▸ YOUR ASSIGNMENT:
Once you have checked each line below for the word "html", give the number of lines that have it and nothing further.

Saved data entries:
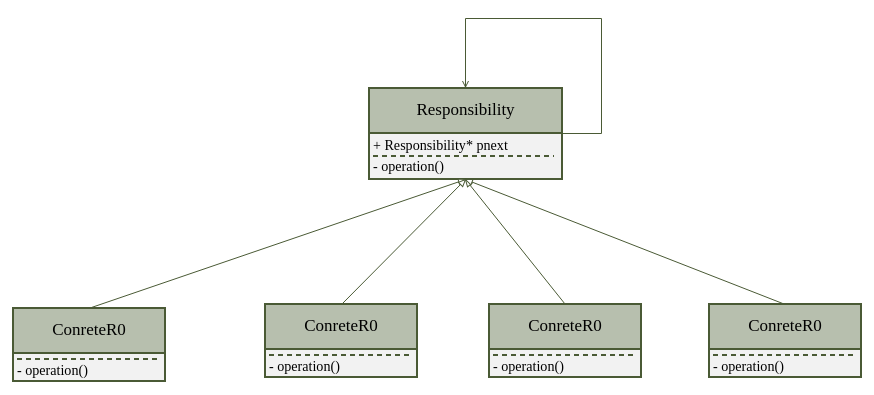
<!DOCTYPE html>
<html lang="en">
<head>
<meta charset="utf-8">
<title>Responsibility class diagram</title>
<style>
  :root {
    --paper: #ffffff;
    --line: #4a5a35;
    --head: #b7bfae;
    --body: #f2f2f2;
    --ink: #000000;
  }
  * { box-sizing: border-box; margin: 0; }
  html, body { width: 874px; height: 395px; overflow: hidden; background: var(--paper); }
  .diagram {
    position: relative;
    width: 874px;
    height: 395px;
    color: var(--ink);
    font: 14.1px/16px "Liberation Serif", "Times New Roman", serif;
  }
  .connectors { position: absolute; inset: 0; fill: none; stroke: var(--line); stroke-width: 1; }
  .class-node {
    position: absolute;
    display: flex;
    flex-direction: column;
    width: 154px;
    height: 75px;
    border: 2px solid var(--line);
    background: var(--body);
  }
  .class-name {
    display: flex;
    align-items: center;
    justify-content: center;
    flex: 0 0 45px;
    padding-bottom: 1px;
    border-bottom: 2px solid var(--line);
    background: var(--head);
    font-size: 17px;
    font-weight: 400;
    line-height: 20px;
  }
  .members { padding: 4px 7px 0 3px; white-space: nowrap; }
  .separator {
    height: 2px;
    margin-bottom: 2px;
    background: repeating-linear-gradient(90deg, var(--line) 0 5px, transparent 5px 9px);
  }
  .base { left: 368px; top: 87px; width: 195px; height: 93px; }
  .base .members { padding-top: 3px; }
  .base .separator { margin: 2px 0 1px; }
  .handler-1 { left: 12px; top: 307px; }
  .handler-2 { left: 264px; top: 303px; }
  .handler-3 { left: 488px; top: 303px; }
  .handler-4 { left: 708px; top: 303px; }
</style>
</head>
<body>
<main class="diagram">
  <section class="class-node base">
    <h1 class="class-name">Responsibility</h1>
    <div class="members">
      <p>+ Responsibility* pnext</p>
      <div class="separator"></div>
      <p>- operation()</p>
    </div>
  </section>

  <section class="class-node handler-1">
    <h2 class="class-name">ConreteR0</h2>
    <div class="members"><div class="separator"></div><p>- operation()</p></div>
  </section>
  <section class="class-node handler-2">
    <h2 class="class-name">ConreteR0</h2>
    <div class="members"><div class="separator"></div><p>- operation()</p></div>
  </section>
  <section class="class-node handler-3">
    <h2 class="class-name">ConreteR0</h2>
    <div class="members"><div class="separator"></div><p>- operation()</p></div>
  </section>
  <section class="class-node handler-4">
    <h2 class="class-name">ConreteR0</h2>
    <div class="members"><div class="separator"></div><p>- operation()</p></div>
  </section>

  <svg class="connectors" width="874" height="395" viewBox="0 0 874 395" aria-hidden="true">
    <defs>
      <marker id="inherits" markerUnits="userSpaceOnUse" markerWidth="10" markerHeight="10" refX="8" refY="5" orient="auto">
        <polygon points="1,2 8,5 1,8" fill="#ffffff" stroke="#4a5a35"/>
      </marker>
    </defs>
    <g class="inheritance" marker-end="url(#inherits)">
      <path d="M90 308L465.5 179.5" marker-end="url(#inherits)"/>
      <path d="M342 304L465.5 179.5" marker-end="url(#inherits)"/>
      <path d="M565 304L465.5 179.5" marker-end="url(#inherits)"/>
      <path d="M784 304L465.5 179.5" marker-end="url(#inherits)"/>
    </g>
    <g class="next-link">
      <path d="M562 133.5H601.5V18.5H465.5V87"/>
      <path d="M462.5 81L465.5 87L468.5 81"/>
    </g>
  </svg>
</main>
</body>
</html>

▸ RESULT:
4